Vic has come to Jakarta to teach English, as do many educated native English speakers.  She is not young, not particularly feminine, so the name suits. A good choice and indicator from the start. She does not look for love, but in seeking a guide and chauffeur more or less from necessity, finds a young man who gradually enters her life. They have a passionate affair, despite their age difference, his impending marriage and his fiancee’s dependence upon that fact. This girl is under pressure from her family,  who will benefit from the marriage. The family benefit far more, in the development of the plot, from the very means of the threat ahead – such a strong and ironic twist.

The skill of the author lies in her ability to allow our empathy with each of these characters despite the fact that their personal motivations and needs are in competition with each other.

By the end of the novel we can predict exactly what will happen to each of the three in the future. We are not told. We can draw it clearly from the narrative.

This is a thoroughly enjoyable story, enriched by its insight into Indonesian culture. Super stuff, read avidly at one sitting without even rising for a glass of wine.

The novel is published by Authonomy and is available via Amazon.

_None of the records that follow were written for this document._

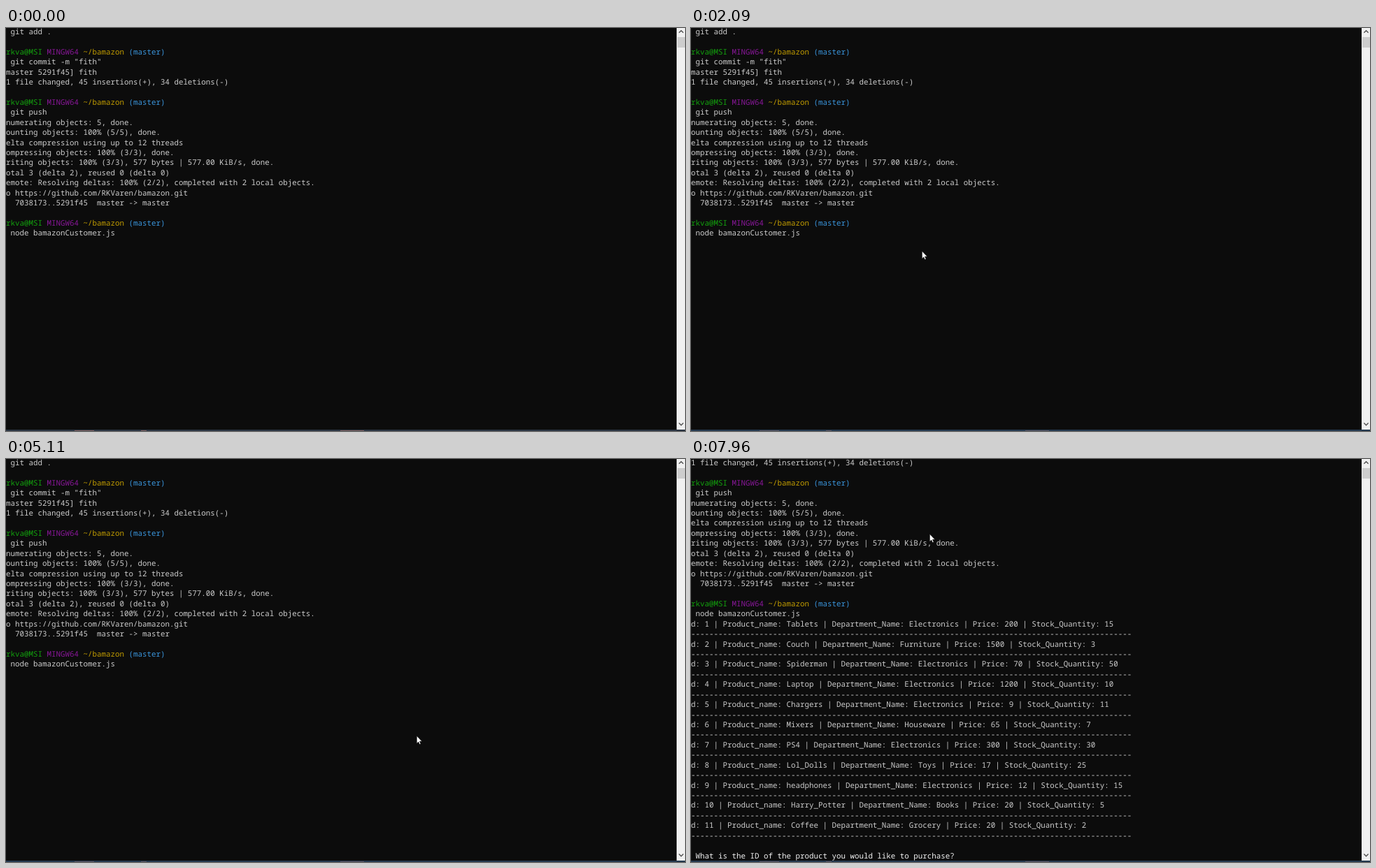
An HTML page for the animation above (8 s loop, 971 by 577 pixels).

```html
<!DOCTYPE html>
<html lang="en">
<head>
<meta charset="utf-8">
<title>Terminal</title>
<style>
  html, body { margin: 0; width: 100%; height: 100%; overflow: hidden; background: #0c0c0c; }
  svg { display: block; width: 100%; height: 100%; }
  text { font: 10.833px "Noto Sans Mono", "DejaVu Sans Mono", monospace; white-space: pre;
         fill: #ccc; text-rendering: geometricPrecision; }
</style>
</head>
<body>
<svg viewBox="0 0 971 577">
  <rect width="971" height="577" fill="#0c0c0c"/>
  <g id="lines"></g>
  <rect id="caret" width="6.5" height="3.6" fill="#fff"/>
  <g id="scrollbar">
    <rect x="959" width="12" height="575" fill="#f0f0f0"/>
    <rect x="960" y="13" width="11" height="15" fill="#cdcdcd"/>
    <path d="M962.4 6.8l3.1-3.1 3.1 3.1M962.4 565.6l3.1 3.1 3.1-3.1" fill="none" stroke="#505050" stroke-width="1.4"/>
  </g>
  <g id="edge">
    <rect id="border" y="575" width="971" height="2"/>
    <path id="spots" d="M98 576.5h28M193 576.5h8M478 576.5h34" stroke-width="1"/>
  </g>
  <path id="mouse" d="M.4.5V11.2L2.8 9 4.4 12.6 6.1 11.9 4.5 8.3H7.8Z" fill="#fff" stroke="#000" stroke-width=".5"/>
</svg>
<script>
const LOOP = 8000, COL = 6.5, ROW = 14.43, BASE = 8.8;
const $ = id => document.getElementById(id);

const PROMPT = [["rkva@MSI ", "#13a10e"], ["MINGW64 ", "#881798"], ["~/bamazon ", "#c19c00"], ["(master)", "#3a96dd"]];
const PRODUCTS = [
  ["Tablets", "Electronics", 200, 15],
  ["Couch", "Furniture", 1500, 3],
  ["Spiderman", "Electronics", 70, 50],
  ["Laptop", "Electronics", 1200, 10],
  ["Chargers", "Electronics", 9, 11],
  ["Mixers", "Houseware", 65, 7],
  ["PS4", "Electronics", 300, 30],
  ["Lol_Dolls", "Toys", 17, 25],
  ["headphones", "Electronics", 12, 15],
  ["Harry_Potter", "Books", 20, 5],
  ["Coffee", "Grocery", 20, 2]
];
const listing = PRODUCTS.flatMap(([name, dept, price, qty], i) => [
  `d: ${i + 1} | Product_name: ${name} | Department_Name: ${dept} | Price: ${price} | Stock_Quantity: ${qty}`,
  "-".repeat(97)
]);
const LINES = [
  " git add .", "",
  PROMPT, ' git commit -m "fith"', "master 5291f45] fith",
  "1 file changed, 45 insertions(+), 34 deletions(-)", "",
  PROMPT, " git push",
  "numerating objects: 5, done.",
  "ounting objects: 100% (5/5), done.",
  "elta compression using up to 12 threads",
  "ompressing objects: 100% (3/3), done.",
  "riting objects: 100% (3/3), 577 bytes | 577.00 KiB/s, done.",
  "otal 3 (delta 2), reused 0 (delta 0)",
  "emote: Resolving deltas: 100% (2/2), completed with 2 local objects.",
  "o https://github.com/RKVaren/bamazon.git",
  "  7038173..5291f45  master -> master", "",
  PROMPT, " node bamazonCustomer.js",
  ...listing, "",
  [[" What is the ID of the product you would like to purchase?", "#f2f2f2"]]
];

function svg(tag, attrs, parent) {
  const el = document.createElementNS("http://www.w3.org/2000/svg", tag);
  for (const key in attrs) el.setAttribute(key, attrs[key]);
  return parent.appendChild(el);
}

const rows = LINES.map((line, i) => {
  const text = svg("text", { x: 0, y: BASE + i * ROW }, $("lines"));
  if (typeof line === "string") text.textContent = line;
  else for (const [part, color] of line)
    svg("tspan", { style: "fill:" + color }, text).textContent = part;
  return text;
});

// Pointer moves: first step, last step, number of steps, way points
const MOVES = [
  [500, 890, 6, [[430, 560], [300, 380], [226, 259]]],
  [1060, 1440, 6, [[226, 259], [233, 342], [201, 280]]],
  [1860, 2490, 9, [[201, 280], [588, 396]]],
  [4430, 4430, 1, [[588, 396], [587, 396]]],
  [7470, 7960, 7, [[587, 396], [480, 3], [341, 107]]]
];
const BLINKS = [1440, 1960, 2490, 3060, 3550, 4080, 4600, 5110, 6520, 6690, 7240, 7770];

function along(points, p) {
  const s = p * (points.length - 1);
  const i = Math.min(Math.floor(s), points.length - 2);
  return points[i].map((v, k) => Math.round(v + (points[i + 1][k] - v) * (s - i)));
}

function pointer(t) {
  const move = MOVES.filter(m => t >= m[0]).pop();
  if (!move) return null;
  const [from, to, steps, points] = move;
  const gap = (to - from) / (steps - 1) || 1;
  const step = Math.min(steps, Math.floor((t - from) / gap + 1e-6) + 1);
  return along(points, step / steps);
}

function show(el, on) {
  el.setAttribute("visibility", on ? "visible" : "hidden");
}

function draw(t) {
  const full = t >= 6520, focused = t >= 890;
  const count = full ? rows.length : t >= 6440 ? 22 : 21;
  rows.forEach((row, i) => show(row, i < count && (!full || i >= 5)));
  $("lines").setAttribute("transform", `translate(0 ${full ? -5 * ROW : 0})`);

  show($("caret"), BLINKS.filter(b => t >= b).length % 2 === 1);
  $("caret").setAttribute("x", COL * (full ? 59 : 25));
  $("caret").setAttribute("y", BASE - 0.6 + ROW * (full ? 39 : 20));

  $("border").setAttribute("fill", focused ? "#24394f" : "#2a3442");
  $("spots").setAttribute("stroke", focused ? "#5c5560" : "#80605f");

  const at = pointer(t);
  show($("mouse"), at);
  if (at) $("mouse").setAttribute("transform", `translate(${at})`);
}

const start = performance.now();
function tick() {
  draw((performance.now() - start) % LOOP);
  requestAnimationFrame(tick);
}
tick();
</script>
</body>
</html>
```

  • Format: Kindle Edition
  • Publisher: Authonomy (26 Sep 2013)
  • Sold by: Amazon Media EU S.à r.l.
  • ASIN: B00DAK6US8